More than 1,000 proposals for disruptive roadworks in North Tyneside have been stopped or changed.
Officials at North Tyneside Council say the initiatives were part of the first year of a scheme to help reduce congestion and control what happens in the borough’s highways.
In February 2015, the council was the first local authority in the region to operate a permit system for the management of activities on the public highway.
The scheme – run for the council by its partner Capita – seeks to provide greater control and co-ordination of highway activities, minimising unnecessary delays.
Organisations, such as telecoms providers and utility companies, are now required to obtain a permit in advance if they want to dig up a road; introduce temporary traffic signals; do work at a traffic sensitive time in a traffic sensitive area; or carry out works that require a road closure, traffic regulation order or suspension of a pedestrian crossing.
In the first 12 months of the scheme, 1,130 out of 11,759 permit requests were either refused or modified.
Coun John Harrison, cabinet member for transport, said: “The huge investment that’s currently underway in our road network will reduce congestion now and for the future.

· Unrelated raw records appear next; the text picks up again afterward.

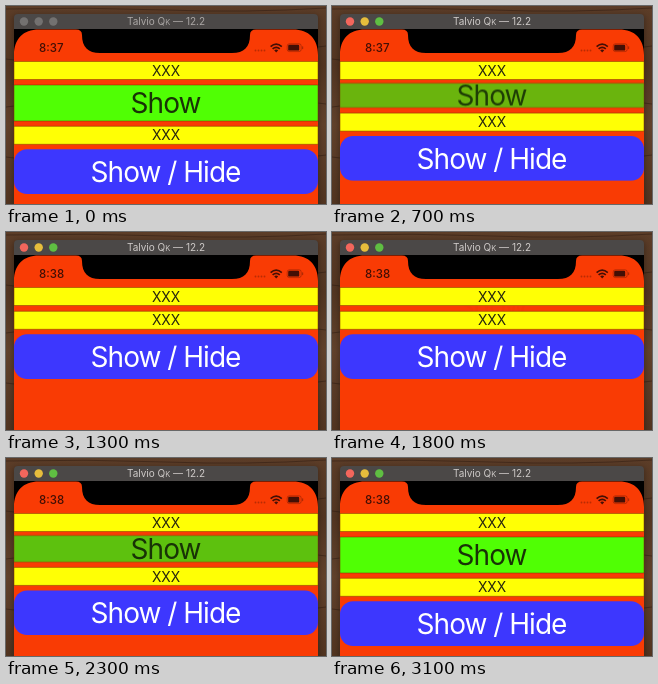
Animation, 320 px wide and 198 px high, one loop 3.2 s. Source, as an HTML page:

```html
<!DOCTYPE html>
<html lang="en">
<head>
<meta charset="utf-8">
<title>Collapsing stack</title>
<style>
  html, body { margin: 0; width: 100%; height: 100%; overflow: hidden; background: #573924; }
  svg { display: block; width: 100%; height: 100%; }
  text { font-family: Inter, Roboto, sans-serif; text-anchor: middle; }

  .wood path { fill: none; stroke: #2c1a10; stroke-width: 1; opacity: .5; }
  .bar { fill: #4b4847; }
  .title { font-size: 10px; fill: #aaa6a4; }
  .lights circle { fill: #737170; }
  .row { fill: #ffff05; }
  .edge { stroke: #7d3200; stroke-opacity: .5; stroke-width: 1; vector-effect: non-scaling-stroke; }
  .label { font-size: 13.8px; fill: #25240e; }
  .big { font-size: 28px; letter-spacing: -.035em; }
  .status { fill: #430f05; }
  .clock { font-size: 11.5px; font-weight: 500; text-anchor: start; }

  .title, .lights circle, .clock, .below, .panel, .caption {
    animation: 3200ms linear infinite;
  }
  .title { animation-name: focus-title; }
  .lights circle { animation-name: focus-light; }
  .before { animation-name: before; }
  .after { animation-name: after; }
  .below { animation-name: slide; animation-timing-function: ease-in-out; }
  .panel { animation-name: fold, tint; animation-timing-function: ease-in-out, linear; }
  .caption { animation-name: lift, fade; animation-timing-function: ease-in-out, linear; }

  @keyframes focus-title { 0%, 18.7% { fill: #aaa6a4 } 18.75%, 100% { fill: #cecac8 } }
  @keyframes focus-light { 0%, 18.7% { fill: #737170 } 18.75%, 100% { fill: var(--on) } }
  @keyframes before { 0%, 34.3% { opacity: 1 } 34.35%, 100% { opacity: 0 } }
  @keyframes after { 0%, 34.3% { opacity: 0 } 34.35%, 100% { opacity: 1 } }

  /* Collapse at 520–980 ms, expand at 1780–2590 ms. */
  @keyframes slide {
    0%, 16.25%, 80.94%, 100% { transform: translateY(0) }
    30.625%, 55.625% { transform: translateY(-41px) }
  }
  @keyframes fold {
    0%, 16.25%, 80.94%, 100% { transform: translateY(79px) scaleY(1) }
    30.625%, 55.625% { transform: translateY(73.5px) scaleY(0) }
  }
  @keyframes lift {
    0%, 16.25%, 80.94%, 100% { transform: translateY(0) }
    30.625%, 55.625% { transform: translateY(-23.5px) }
  }
  @keyframes tint {
    0%, 16.25%, 80.94%, 100% { fill: #50ff04; stroke-opacity: .5 }
    21.4%, 71.875% { fill: #5dc10e; stroke-opacity: .4 }
    26.6%, 62.5% { fill: #e03b04; stroke-opacity: 0 }
    30.625%, 55.625% { fill: #f93b04; stroke-opacity: 0 }
  }
  @keyframes fade {
    0%, 21.4%, 71.875%, 100% { opacity: 1 }
    26.6%, 62.5% { opacity: .14 }
    28.1%, 55.625% { opacity: 0 }
  }
</style>
</head>
<body>
<svg viewBox="0 0 320 198" preserveAspectRatio="none">
  <defs>
    <linearGradient id="wood" x2="0" y2="1">
      <stop offset="0" stop-color="#5c3d28"/>
      <stop offset=".3" stop-color="#533622"/>
      <stop offset=".6" stop-color="#62422c"/>
      <stop offset="1" stop-color="#523521"/>
    </linearGradient>
    <filter id="shadow" x="-10%" y="-10%" width="120%" height="120%">
      <feGaussianBlur stdDeviation="3"/>
    </filter>
  </defs>

  <rect width="320" height="198" fill="url(#wood)"/>
  <g class="wood">
    <path d="M0 3Q80 1 160 4T320 2M0 53L8 54M0 101L8 100M0 151L8 152M312 41L320 40M312 97L320 98M312 150L320 149"/>
  </g>
  <rect x="7" y="9" width="306" height="200" rx="4" opacity=".3" filter="url(#shadow)"/>

  <path class="bar" d="M8 24V12Q8 8 12 8H308Q312 8 312 12V24Z"/>
  <g class="lights">
    <circle cx="18" cy="15.5" r="4.2" style="--on:#f2665c"/>
    <circle cx="32.7" cy="15.5" r="4.2" style="--on:#e6bd3c"/>
    <circle cx="47.3" cy="15.5" r="4.2" style="--on:#5fbe42"/>
  </g>
  <text class="title" x="160" y="19.2">Talvio Q<tspan font-size="7.5">K</tspan> — 12.2</text>

  <rect x="8" y="23" width="304" height="175"/>
  <path fill="#f93b04" d="M8 198V49C8 33 17 23.5 33 23.5H70Q76 23.5 76 29C76 41 82 47 94 47H226C238 47 244 41 244 29Q244 23.5 250 23.5H287C303 23.5 312 33 312 49V198Z"/>

  <g class="status">
    <text class="clock before" x="33" y="46">8:37</text>
    <text class="clock after" x="33" y="46">8:38</text>
    <g opacity=".35">
      <circle cx="249.5" cy="44.5" r=".9"/><circle cx="252.5" cy="44.5" r=".9"/>
      <circle cx="255.5" cy="44.5" r=".9"/><circle cx="258.5" cy="44.5" r=".9"/>
    </g>
    <g fill="none" stroke="#430f05" stroke-width="1.7">
      <path d="M264.6 40.6Q270.2 35.8 275.8 40.6M266.6 42.9Q270.2 39.7 273.8 42.9"/>
    </g>
    <path d="M268.2 44.2Q270.2 42.8 272.2 44.2L270.2 46.5Z"/>
    <rect x="281.2" y="37.8" width="14" height="7.8" rx="2.2" fill="none" stroke="#430f05" stroke-width=".8" opacity=".4"/>
    <rect x="282.2" y="38.8" width="11" height="5.8" rx="1.2"/>
    <rect x="296" y="40.2" width="1.2" height="3" rx=".6" opacity=".4"/>
  </g>

  <rect class="panel edge" x="8" width="304" height="36" fill="#50ff04"/>
  <text class="caption big" x="159.5" y="107.3" fill="#183306">Show</text>

  <rect class="row edge" x="8" y="55.5" width="304" height="18"/>
  <text class="label" x="160" y="69.7">XXX</text>

  <g class="below">
    <rect class="row edge" x="8" y="120.3" width="304" height="18"/>
    <text class="label" x="160" y="134.4">XXX</text>
    <rect x="8" y="143.3" width="304" height="44.7" rx="13" fill="#3d37fe"/>
    <text class="big" x="159.5" y="176" fill="#fff">Show / Hide</text>
  </g>
</svg>
</body>
</html>
```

“But it’s also important that we co-ordinate the many organisations that on a daily basis need to work on our roads. I’m pleased that our team is making good use of its powers to minimise disruption to road users.”